California Governor Jerry Brown has taken a not-so-subtle dig at Texas' decision to deploy National Guard troops to the border, saying he expects it to be a short-lived measure and that "wiser minds will prevail".
Brown is in Mexico for three days of meetings, focusing on migration, trade, investment and environmental co-operation.
At a news conference on Monday (local time) with Mexican Foreign Relations Secretary Jose Antonio Meade, Brown said the immigration overload of thousands of Central American youths at the border should be seen as a humanitarian issue. The US is coping with a dramatic increase in the number of unaccompanied children attempting to cross the border, coming mainly from Honduras, Guatemala and El Salvador.
Meade said he and Brown agree that the use of law-enforcement or military agencies "is never justified in cases where children are concerned" unless they are providing medical or logistical aid.
Texas Governor Rick Perry announced a decision last week to deploy up to 1000 National Guard troops to the Texas-Mexico border over the next month to combat what he said were criminals exploiting a surge of children pouring into the US illegally.
Asked about that, Brown said: "I hesitate to comment on the thinking that goes into the sending of the Texas National Guard to the border. I would suspect that it would be of relatively short duration and that wiser minds will prevail in the next several months."
Brown acknowledged the immigration surge has become politicised, and said: "My goal is to try as much as I can to frame the issue of the children as a humanitarian challenge. That should appeal to people of all political persuasions." California Attorney General Kamala Harris said on Thursday that she was helping secure lawyers to represent minors during immigration hearings.

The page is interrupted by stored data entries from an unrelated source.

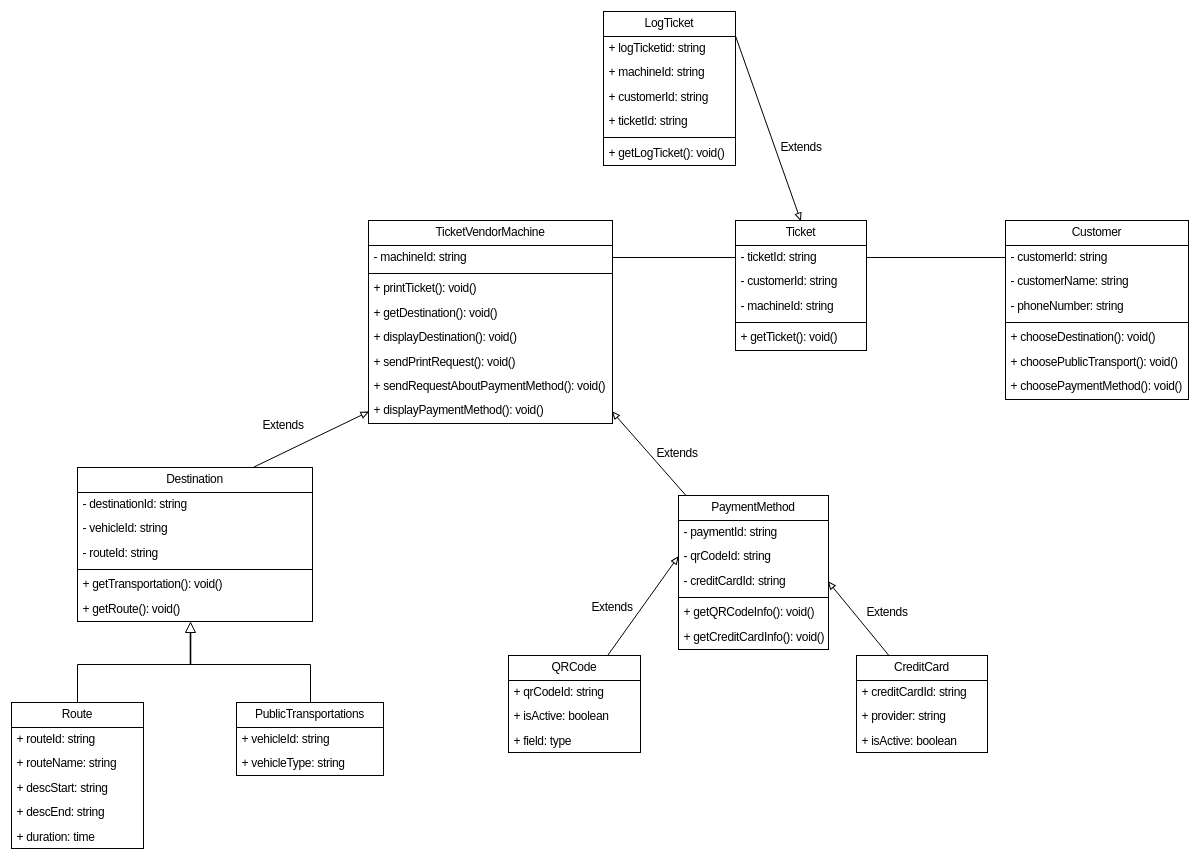
<!DOCTYPE html>
<html lang="en">
<head>
<meta charset="utf-8">
<title>Ticket machine class diagram</title>
<style>
:root { --ink: #000; --paper: #fff; --row: 24.4px; }
* { box-sizing: border-box; margin: 0; padding: 0; }
html, body { width: 1200px; height: 863px; overflow: hidden; background: var(--paper); }
.diagram {
  position: relative; width: 1200px; height: 863px; overflow: hidden;
  color: var(--ink); font: 12px "Liberation Sans", Arial, sans-serif; letter-spacing: -0.31px;
}
.connectors { position: absolute; left: 0; top: 0; fill: none; stroke: var(--ink); stroke-width: 1; }
.connectors .head { fill: var(--paper); }
.class { position: absolute; border: 1px solid var(--ink); background: var(--paper); white-space: nowrap; }
.class h2 {
  height: 25px; padding-right: 1px; border-bottom: 1px solid var(--ink);
  font: inherit; line-height: 23px; text-align: center;
}
.class ul { list-style: none; padding-left: 4.5px; }
.class li { height: var(--row); line-height: 23.6px; }
.class ul + ul { margin-top: 2.6px; border-top: 1px solid var(--ink); padding-top: 3.4px; }
.relation { position: absolute; width: 60px; margin: -10px 0 0 -30px; line-height: 20px; text-align: center; }

#log-ticket { left: 603px; top: 11px; width: 133px; height: 155px; }
#vendor-machine { left: 368px; top: 220px; width: 245px; height: 204px; }
#ticket { left: 735px; top: 220px; width: 132px; height: 131px; }
#customer { left: 1005px; top: 220px; width: 184px; height: 180px; }
#destination { left: 77px; top: 467px; width: 236px; height: 155px; }
#payment-method { left: 678px; top: 495px; width: 151px; height: 155px; }
#qr-code { left: 508px; top: 655px; width: 133px; height: 98px; }
#credit-card { left: 856px; top: 655px; width: 132px; height: 98px; }
#route { left: 11px; top: 702px; width: 133px; height: 147px; }
#public-transportations { left: 236px; top: 702px; width: 148px; height: 74px; }
</style>
</head>
<body>
<main class="diagram">
  <svg class="connectors" width="1200" height="863" viewBox="0 0 1200 863" aria-hidden="true">
    <defs>
      <marker id="extends-head" markerUnits="userSpaceOnUse" markerWidth="12" markerHeight="12" refX="8" refY="6" orient="auto">
        <path class="head" d="M1 3 L8 6 L1 9 Z"/>
      </marker>
    </defs>
    <g class="associations">
      <line x1="612" y1="257.5" x2="735" y2="257.5"/>
      <line x1="866" y1="257.5" x2="1005" y2="257.5"/>
    </g>
    <g class="extensions">
      <path marker-end="url(#extends-head)" d="M735.5 36 L800.5 220"/>
      <path marker-end="url(#extends-head)" d="M254 467 L368 412"/>
      <path marker-end="url(#extends-head)" d="M685.5 495 L612.5 412"/>
      <path marker-end="url(#extends-head)" d="M608 655 L678 557"/>
      <path marker-end="url(#extends-head)" d="M888.5 655 L828.5 582"/>
    </g>
    <g class="generalization">
      <path d="M77.5 702 V664.5 H310.5 V702"/>
      <path stroke-width="1.6" d="M190.5 664 V633"/>
      <path class="head" d="M190.5 622.5 L195.5 632.5 H185.5 Z"/>
    </g>
  </svg>

  <section class="class" id="log-ticket">
    <h2>LogTicket</h2>
    <ul><li>+ logTicketid: string</li><li>+ machineId: string</li><li>+ customerId: string</li><li>+ ticketId: string</li></ul>
    <ul><li>+ getLogTicket(): void()</li></ul>
  </section>

  <section class="class" id="vendor-machine">
    <h2>TicketVendorMachine</h2>
    <ul><li>- machineId: string</li></ul>
    <ul>
      <li>+ printTicket(): void()</li>
      <li>+ getDestination(): void()</li>
      <li>+ displayDestination(): void()</li>
      <li>+ sendPrintRequest(): void()</li>
      <li>+ sendRequestAboutPaymentMethod(): void()</li>
      <li>+ displayPaymentMethod(): void()</li>
    </ul>
  </section>

  <section class="class" id="ticket">
    <h2>Ticket</h2>
    <ul><li>- ticketId: string</li><li>- customerId: string</li><li>- machineId: string</li></ul>
    <ul><li>+ getTicket(): void()</li></ul>
  </section>

  <section class="class" id="customer">
    <h2>Customer</h2>
    <ul><li>- customerId: string</li><li>- customerName: string</li><li>- phoneNumber: string</li></ul>
    <ul><li>+ chooseDestination(): void()</li><li>+ choosePublicTransport(): void()</li><li>+ choosePaymentMethod(): void()</li></ul>
  </section>

  <section class="class" id="destination">
    <h2>Destination</h2>
    <ul><li>- destinationId: string</li><li>- vehicleId: string</li><li>- routeId: string</li></ul>
    <ul><li>+ getTransportation(): void()</li><li>+ getRoute(): void()</li></ul>
  </section>

  <section class="class" id="payment-method">
    <h2>PaymentMethod</h2>
    <ul><li>- paymentId: string</li><li>- qrCodeId: string</li><li>- creditCardId: string</li></ul>
    <ul><li>+ getQRCodeInfo(): void()</li><li>+ getCreditCardInfo(): void()</li></ul>
  </section>

  <section class="class" id="qr-code">
    <h2>QRCode</h2>
    <ul><li>+ qrCodeId: string</li><li>+ isActive: boolean</li><li>+ field: type</li></ul>
  </section>

  <section class="class" id="credit-card">
    <h2>CreditCard</h2>
    <ul><li>+ creditCardId: string</li><li>+ provider: string</li><li>+ isActive: boolean</li></ul>
  </section>

  <section class="class" id="route">
    <h2>Route</h2>
    <ul><li>+ routeId: string</li><li>+ routeName: string</li><li>+ descStart: string</li><li>+ descEnd: string</li><li>+ duration: time</li></ul>
  </section>

  <section class="class" id="public-transportations">
    <h2>PublicTransportations</h2>
    <ul><li>+ vehicleId: string</li><li>+ vehicleType: string</li></ul>
  </section>

  <span class="relation" style="left:801px;top:147px">Extends</span>
  <span class="relation" style="left:283px;top:425px">Extends</span>
  <span class="relation" style="left:677px;top:453px">Extends</span>
  <span class="relation" style="left:612px;top:607px">Extends</span>
  <span class="relation" style="left:887px;top:612px">Extends</span>
</main>
</body>
</html>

Meade, meanwhile, said few of the Central American migrants apply for asylum in Mexico because they are trying to join relatives in the United States.

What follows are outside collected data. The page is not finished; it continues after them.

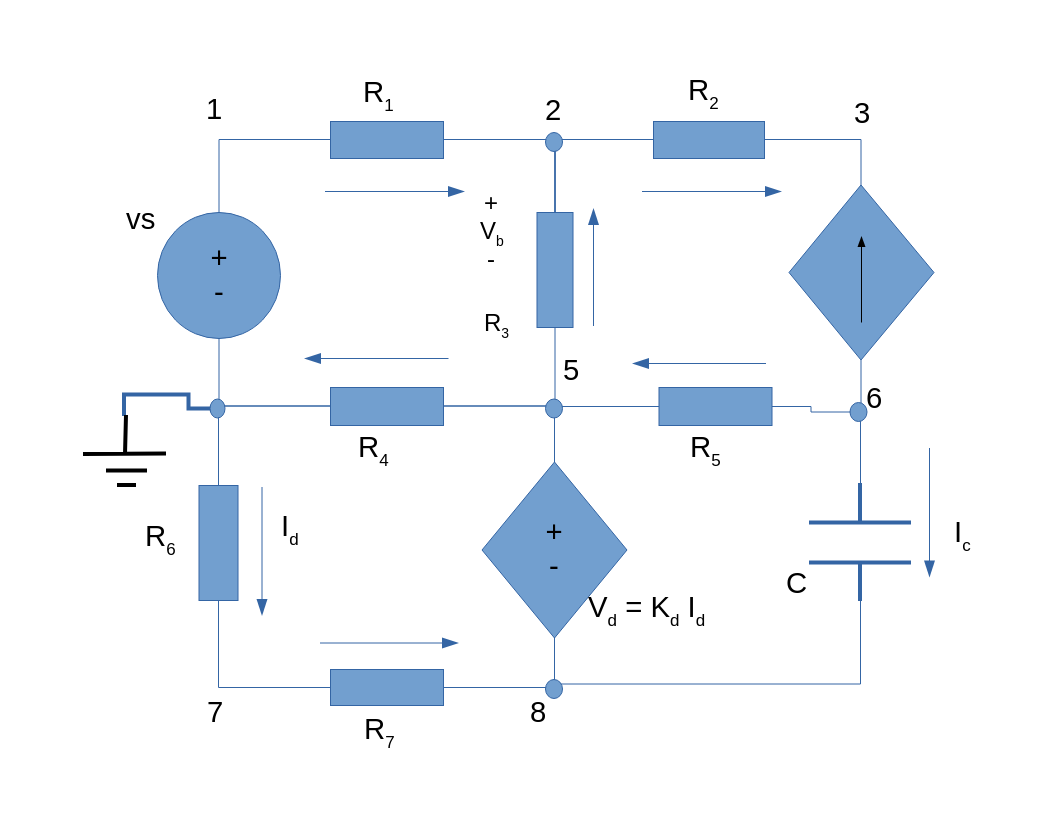
<!DOCTYPE html>
<html lang="en">
<head>
<meta charset="utf-8">
<title>Circuit diagram</title>
<style>
:root { --fill: #729fcf; --wire: #3465a4; --ink: #000; --paper: #fff; }
* { margin: 0; padding: 0; box-sizing: border-box; }
body { width: 1056px; height: 816px; overflow: hidden; background: var(--paper); }
.diagram { position: relative; width: 1056px; height: 816px; overflow: hidden; color: var(--ink); font-family: "Liberation Sans", Arial, sans-serif; }
.circuit { position: absolute; inset: 0; display: block; }
.wires, .arrows { fill: none; stroke: var(--wire); stroke-width: 1; }
.parts { fill: var(--fill); stroke: var(--wire); stroke-width: 1; }
.heads { fill: var(--wire); }
.thick { fill: none; stroke: var(--wire); stroke-width: 4; }
.ground { fill: none; stroke: var(--ink); stroke-width: 4; }
.label { position: absolute; left: var(--x); top: var(--y); font-size: 29.3px; line-height: 29px; white-space: nowrap; }
.label sub { position: relative; top: 9px; font-size: 17px; line-height: 0; vertical-align: baseline; }
.small { font-size: 24px; line-height: 24px; }
.small sub { top: 7px; font-size: 14px; }
.sign { transform: translateX(-50%); }
</style>
</head>
<body>
<main class="diagram">
<svg class="circuit" width="1056" height="816" viewBox="0 0 1056 816" aria-hidden="true">
  <defs>
    <path id="head" d="M0 0L-17-5.5V5.5Z"/>
  </defs>
  <g class="wires">
    <path d="M219 213V139.5H331M443 139.5H654M764 139.5H861V186"/>
    <path d="M555 142V213M555 327V409" />
    <path d="M555 150V213" stroke-width="1.6"/>
    <path d="M219 338V409M861 360V412"/>
    <path d="M218 406H331M443 406H554" stroke-width="1.6"/>
    <path d="M554 406.5H659M772 406.5H811V412H858"/>
    <path d="M218.5 409V486M218.5 600V687.5H331M443 687.5H554"/>
    <path d="M554.5 409V462M554.5 637V689M554 684H860.5V600M860.5 412V485"/>
  </g>
  <g class="thick">
    <path d="M124 416V394.500H188.500V408.500H214"/>
    <path d="M860 483V522.500M809 522.500H911M809 562.500H911M860 562.500V601"/>
  </g>
  <g class="ground">
    <path d="M126 415L125 454M83 454L166 453.500M106 470.500H147M117 485H136"/>
  </g>
  <g class="parts">
    <rect x="330.500" y="121.500" width="113" height="37"/>
    <rect x="653.500" y="121.500" width="111" height="37"/>
    <rect x="537" y="212.500" width="36" height="115"/>
    <rect x="330.500" y="387.500" width="113" height="38"/>
    <rect x="659" y="387.500" width="113" height="38"/>
    <rect x="199" y="485.500" width="39" height="115"/>
    <rect x="330.500" y="669.500" width="113" height="36"/>
    <ellipse cx="219" cy="275.500" rx="61.500" ry="63"/>
    <path d="M861 185L934 272.500L861 360L789 272.500Z"/>
    <path d="M554.500 462L627 550L554.500 638L482 550Z"/>
    <ellipse cx="554" cy="142" rx="8.500" ry="9.500"/>
    <ellipse cx="217.500" cy="408.500" rx="7.500" ry="9.500"/>
    <ellipse cx="554" cy="408.500" rx="8.500" ry="9.500"/>
    <ellipse cx="858.500" cy="412" rx="8.500" ry="9.500"/>
    <ellipse cx="554" cy="689" rx="8.500" ry="9.500"/>
  </g>
  <g class="arrows">
    <path d="M325 191.500H450M642 191.500H767M593.500 326V222M448.500 358.500H320M766 363.500H648M262 487V600M320 643H444M929.500 448V562"/>
  </g>
  <g class="heads">
    <use href="#head" transform="translate(465 191.500)"/>
    <use href="#head" transform="translate(782 191.500)"/>
    <use href="#head" transform="translate(593.500 208) rotate(-90)"/>
    <use href="#head" transform="translate(304 358.500) rotate(180)"/>
    <use href="#head" transform="translate(632 363.500) rotate(180)"/>
    <use href="#head" transform="translate(262 616) rotate(90)"/>
    <use href="#head" transform="translate(459 643)"/>
    <use href="#head" transform="translate(929.500 577.500) rotate(90)"/>
  </g>
  <path d="M861.500 322.500V245" stroke="#000"/>
  <path d="M861.500 236L857.500 247H865.500Z"/>
</svg>

<p class="label" style="--x:206px;--y:94px">1</p>
<p class="label" style="--x:545px;--y:95px">2</p>
<p class="label" style="--x:854px;--y:98px">3</p>
<p class="label" style="--x:563px;--y:355px">5</p>
<p class="label" style="--x:866px;--y:383px">6</p>
<p class="label" style="--x:207px;--y:697px">7</p>
<p class="label" style="--x:530px;--y:697px">8</p>

<p class="label" style="--x:363px;--y:77px">R<sub>1</sub></p>
<p class="label" style="--x:688px;--y:75px">R<sub>2</sub></p>
<p class="label small" style="--x:484px;--y:311px">R<sub>3</sub></p>
<p class="label" style="--x:358px;--y:432px">R<sub>4</sub></p>
<p class="label" style="--x:690px;--y:432px">R<sub>5</sub></p>
<p class="label" style="--x:145px;--y:521px">R<sub>6</sub></p>
<p class="label" style="--x:364px;--y:714px">R<sub>7</sub></p>

<p class="label" style="--x:126px;--y:204px">vs</p>
<p class="label sign" style="--x:219px;--y:243px">+</p>
<p class="label sign" style="--x:219px;--y:277px">-</p>
<p class="label small sign" style="--x:491px;--y:191px">+</p>
<p class="label small" style="--x:480px;--y:219px">V<sub>b</sub></p>
<p class="label small sign" style="--x:491px;--y:247px">-</p>
<p class="label sign" style="--x:554px;--y:517px">+</p>
<p class="label sign" style="--x:554px;--y:551px">-</p>
<p class="label" style="--x:588px;--y:592px">V<sub>d</sub> = K<sub>d</sub> I<sub>d</sub></p>
<p class="label" style="--x:281px;--y:511px">I<sub>d</sub></p>
<p class="label" style="--x:786px;--y:568px">C</p>
<p class="label" style="--x:954px;--y:517px">I<sub>c</sub></p>
</main>
</body>
</html>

While many migrants - especially those from Honduras and El Salvador - say they are fleeing gang-related violence in their home countries, less than one in 60 of those caught in Mexico in 2013 asked for asylum in Mexico. The numbers for the first six months of 2014 show only a slight uptick, with about one of 50 requesting asylum. Of those applications, about 20 per cent to 25 per cent have been approved in recent years.
"The fundamental goal, in many cases, is (family) reunification. That means the migrant's desire is really not to stay in Mexico," Meade said. "That explains why there are so few (asylum) requests in Mexico."

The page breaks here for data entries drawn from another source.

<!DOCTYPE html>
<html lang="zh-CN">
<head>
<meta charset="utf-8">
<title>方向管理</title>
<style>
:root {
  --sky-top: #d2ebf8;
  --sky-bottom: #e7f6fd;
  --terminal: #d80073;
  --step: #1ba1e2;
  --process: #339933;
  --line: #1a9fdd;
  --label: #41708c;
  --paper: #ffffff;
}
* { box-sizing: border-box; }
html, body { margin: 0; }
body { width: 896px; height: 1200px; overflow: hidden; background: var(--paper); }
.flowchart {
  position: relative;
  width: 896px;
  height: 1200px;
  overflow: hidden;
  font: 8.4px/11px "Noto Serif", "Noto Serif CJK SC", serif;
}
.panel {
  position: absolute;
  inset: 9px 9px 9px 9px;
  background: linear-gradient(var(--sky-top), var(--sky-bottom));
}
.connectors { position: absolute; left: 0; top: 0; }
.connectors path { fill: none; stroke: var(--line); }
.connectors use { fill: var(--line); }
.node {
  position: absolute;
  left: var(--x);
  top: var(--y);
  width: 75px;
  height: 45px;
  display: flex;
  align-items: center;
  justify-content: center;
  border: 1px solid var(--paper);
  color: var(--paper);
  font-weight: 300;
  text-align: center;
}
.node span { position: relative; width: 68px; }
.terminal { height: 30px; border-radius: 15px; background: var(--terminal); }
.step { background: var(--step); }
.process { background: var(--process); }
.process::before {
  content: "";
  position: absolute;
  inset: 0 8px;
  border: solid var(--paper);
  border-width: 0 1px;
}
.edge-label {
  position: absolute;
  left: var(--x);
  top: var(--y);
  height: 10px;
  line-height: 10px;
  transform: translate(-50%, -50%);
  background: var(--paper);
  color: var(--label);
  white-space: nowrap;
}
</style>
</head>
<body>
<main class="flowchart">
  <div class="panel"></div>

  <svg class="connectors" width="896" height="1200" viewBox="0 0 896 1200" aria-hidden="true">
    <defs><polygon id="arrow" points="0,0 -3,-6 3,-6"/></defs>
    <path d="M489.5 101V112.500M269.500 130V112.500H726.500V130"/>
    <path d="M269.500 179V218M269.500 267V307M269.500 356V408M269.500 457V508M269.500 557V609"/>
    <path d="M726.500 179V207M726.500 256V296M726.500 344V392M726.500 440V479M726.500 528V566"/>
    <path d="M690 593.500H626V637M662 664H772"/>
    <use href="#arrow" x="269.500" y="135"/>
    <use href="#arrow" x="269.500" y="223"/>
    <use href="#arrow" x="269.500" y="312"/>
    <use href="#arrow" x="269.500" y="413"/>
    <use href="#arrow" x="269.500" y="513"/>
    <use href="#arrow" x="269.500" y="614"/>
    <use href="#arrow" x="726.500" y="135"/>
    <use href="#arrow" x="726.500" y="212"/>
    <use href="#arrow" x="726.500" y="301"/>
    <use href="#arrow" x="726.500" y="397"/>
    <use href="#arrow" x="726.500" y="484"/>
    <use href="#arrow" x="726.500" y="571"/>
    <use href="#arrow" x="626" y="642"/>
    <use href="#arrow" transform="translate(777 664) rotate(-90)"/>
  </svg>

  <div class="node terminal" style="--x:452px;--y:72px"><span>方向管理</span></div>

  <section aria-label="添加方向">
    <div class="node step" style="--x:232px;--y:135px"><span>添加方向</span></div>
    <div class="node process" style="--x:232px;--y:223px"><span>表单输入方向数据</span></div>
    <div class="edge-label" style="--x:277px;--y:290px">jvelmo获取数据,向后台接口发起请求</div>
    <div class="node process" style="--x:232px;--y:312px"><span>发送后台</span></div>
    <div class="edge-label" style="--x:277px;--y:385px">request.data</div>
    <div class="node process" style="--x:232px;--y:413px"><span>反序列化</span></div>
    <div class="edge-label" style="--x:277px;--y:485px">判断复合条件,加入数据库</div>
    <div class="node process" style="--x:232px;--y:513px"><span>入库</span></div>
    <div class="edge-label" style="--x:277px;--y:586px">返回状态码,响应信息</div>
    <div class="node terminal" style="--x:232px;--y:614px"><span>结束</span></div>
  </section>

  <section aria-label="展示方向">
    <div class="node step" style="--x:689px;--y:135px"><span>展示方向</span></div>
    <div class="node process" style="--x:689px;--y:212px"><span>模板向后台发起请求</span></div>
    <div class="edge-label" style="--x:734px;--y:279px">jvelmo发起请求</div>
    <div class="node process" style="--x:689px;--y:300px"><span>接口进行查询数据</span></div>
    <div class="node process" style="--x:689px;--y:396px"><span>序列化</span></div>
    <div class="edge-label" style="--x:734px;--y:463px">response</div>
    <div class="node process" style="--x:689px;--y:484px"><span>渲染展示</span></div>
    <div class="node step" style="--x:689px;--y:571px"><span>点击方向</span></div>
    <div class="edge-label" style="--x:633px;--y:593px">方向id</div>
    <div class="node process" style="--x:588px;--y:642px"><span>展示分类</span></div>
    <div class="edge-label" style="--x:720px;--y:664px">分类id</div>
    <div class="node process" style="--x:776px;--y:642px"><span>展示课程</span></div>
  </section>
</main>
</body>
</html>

The governor's office said Brown would meet privately with Pena Nieto to discuss immigration and other topics.
Brown's trade mission is aimed at increasing direct investments in California, promoting university exchanges and forming environmental partnerships to combat climate change.
The trip, organised by the California Chamber of Commerce, includes a delegation of more than 100 people representing sectors of state government, business, economic development, investment and policy. Delegates paid US$5000 (NZ$5850) each for the four-day trip, which is subsidising the cost of Brown's travel.
"We want to increase trade. We want to deal with some issues on the refugees that are coming across the border. And I also want to collaborate with Mexico in pushing an intelligent climate change agenda," Brown said ahead of the journey.
On Tuesday, Brown is to sign an education agreement, then meet with officials including Mexico's energy secretary and the president of the senate. On Wednesday, the governor plans to wrap up his trip by signing a trade agreement with Mexico, which is California's largest export market.
Business participants include Sempra Energy, BP America and other representatives of the energy, tourism and agriculture industries. Representatives of the Natural Resources Defense Council and the Environmental Defense Fund also are attending.